EXERCISE PROMPT:
Your task is to retype the listing word for word.

EXTRACTED RECORDS:
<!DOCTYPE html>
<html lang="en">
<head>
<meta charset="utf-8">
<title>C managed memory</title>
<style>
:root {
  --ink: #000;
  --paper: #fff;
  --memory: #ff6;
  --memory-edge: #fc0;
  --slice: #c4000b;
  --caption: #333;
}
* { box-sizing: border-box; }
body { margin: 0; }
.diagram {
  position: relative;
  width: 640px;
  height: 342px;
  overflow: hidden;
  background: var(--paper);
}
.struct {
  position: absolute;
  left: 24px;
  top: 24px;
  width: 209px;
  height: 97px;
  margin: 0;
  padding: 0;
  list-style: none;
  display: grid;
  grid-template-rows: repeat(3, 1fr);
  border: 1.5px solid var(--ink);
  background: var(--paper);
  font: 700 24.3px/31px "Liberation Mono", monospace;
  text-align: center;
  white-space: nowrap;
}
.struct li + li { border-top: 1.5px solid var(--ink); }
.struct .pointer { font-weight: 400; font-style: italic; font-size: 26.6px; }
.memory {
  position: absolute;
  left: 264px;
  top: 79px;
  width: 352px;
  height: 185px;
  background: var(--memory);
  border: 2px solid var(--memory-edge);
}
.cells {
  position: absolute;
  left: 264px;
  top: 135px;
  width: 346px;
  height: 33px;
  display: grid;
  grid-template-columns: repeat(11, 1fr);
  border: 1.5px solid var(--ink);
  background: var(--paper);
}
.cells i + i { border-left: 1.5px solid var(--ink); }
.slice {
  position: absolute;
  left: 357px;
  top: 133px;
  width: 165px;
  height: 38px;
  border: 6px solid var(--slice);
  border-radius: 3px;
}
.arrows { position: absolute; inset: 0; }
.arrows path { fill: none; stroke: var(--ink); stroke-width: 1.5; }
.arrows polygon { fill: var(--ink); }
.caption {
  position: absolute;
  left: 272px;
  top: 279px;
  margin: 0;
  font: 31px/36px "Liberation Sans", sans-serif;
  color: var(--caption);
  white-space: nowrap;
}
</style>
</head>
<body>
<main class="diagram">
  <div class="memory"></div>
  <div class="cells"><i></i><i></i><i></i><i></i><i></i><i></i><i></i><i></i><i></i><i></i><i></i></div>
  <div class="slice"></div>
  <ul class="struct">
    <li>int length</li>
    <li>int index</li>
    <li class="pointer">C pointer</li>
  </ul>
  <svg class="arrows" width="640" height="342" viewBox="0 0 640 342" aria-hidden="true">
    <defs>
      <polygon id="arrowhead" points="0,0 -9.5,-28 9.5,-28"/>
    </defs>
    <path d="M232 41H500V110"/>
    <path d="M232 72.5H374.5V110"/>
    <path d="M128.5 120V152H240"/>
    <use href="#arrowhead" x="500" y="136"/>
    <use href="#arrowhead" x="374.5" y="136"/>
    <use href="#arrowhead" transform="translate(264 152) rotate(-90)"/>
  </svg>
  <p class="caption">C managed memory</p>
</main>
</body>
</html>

WRITTEN RESPONSE:
<!DOCTYPE html>
<html lang="en">
<head>
<meta charset="utf-8">
<title>C managed memory</title>
<style>
:root {
  --ink: #000;
  --paper: #fff;
  --memory: #ff6;
  --memory-edge: #fc0;
  --slice: #c4000b;
  --caption: #333;
}
* { box-sizing: border-box; }
body { margin: 0; }
.diagram {
  position: relative;
  width: 640px;
  height: 342px;
  overflow: hidden;
  background: var(--paper);
}
.struct {
  position: absolute;
  left: 24px;
  top: 24px;
  width: 209px;
  height: 97px;
  margin: 0;
  padding: 0;
  list-style: none;
  display: grid;
  grid-template-rows: repeat(3, 1fr);
  border: 1.5px solid var(--ink);
  background: var(--paper);
  font: 700 24.3px/31px "Liberation Mono", monospace;
  text-align: center;
  white-space: nowrap;
}
.struct li + li { border-top: 1.5px solid var(--ink); }
.struct .pointer { font-weight: 400; font-style: italic; font-size: 26.6px; }
.memory {
  position: absolute;
  left: 264px;
  top: 79px;
  width: 352px;
  height: 185px;
  background: var(--memory);
  border: 2px solid var(--memory-edge);
}
.cells {
  position: absolute;
  left: 264px;
  top: 135px;
  width: 346px;
  height: 33px;
  display: grid;
  grid-template-columns: repeat(11, 1fr);
  border: 1.5px solid var(--ink);
  background: var(--paper);
}
.cells i + i { border-left: 1.5px solid var(--ink); }
.slice {
  position: absolute;
  left: 357px;
  top: 133px;
  width: 165px;
  height: 38px;
  border: 6px solid var(--slice);
  border-radius: 3px;
}
.arrows { position: absolute; inset: 0; }
.arrows path { fill: none; stroke: var(--ink); stroke-width: 1.5; }
.arrows polygon { fill: var(--ink); }
.caption {
  position: absolute;
  left: 272px;
  top: 279px;
  margin: 0;
  font: 31px/36px "Liberation Sans", sans-serif;
  color: var(--caption);
  white-space: nowrap;
}
</style>
</head>
<body>
<main class="diagram">
  <div class="memory"></div>
  <div class="cells"><i></i><i></i><i></i><i></i><i></i><i></i><i></i><i></i><i></i><i></i><i></i></div>
  <div class="slice"></div>
  <ul class="struct">
    <li>int length</li>
    <li>int index</li>
    <li class="pointer">C pointer</li>
  </ul>
  <svg class="arrows" width="640" height="342" viewBox="0 0 640 342" aria-hidden="true">
    <defs>
      <polygon id="arrowhead" points="0,0 -9.5,-28 9.5,-28"/>
    </defs>
    <path d="M232 41H500V110"/>
    <path d="M232 72.5H374.5V110"/>
    <path d="M128.5 120V152H240"/>
    <use href="#arrowhead" x="500" y="136"/>
    <use href="#arrowhead" x="374.5" y="136"/>
    <use href="#arrowhead" transform="translate(264 152) rotate(-90)"/>
  </svg>
  <p class="caption">C managed memory</p>
</main>
</body>
</html>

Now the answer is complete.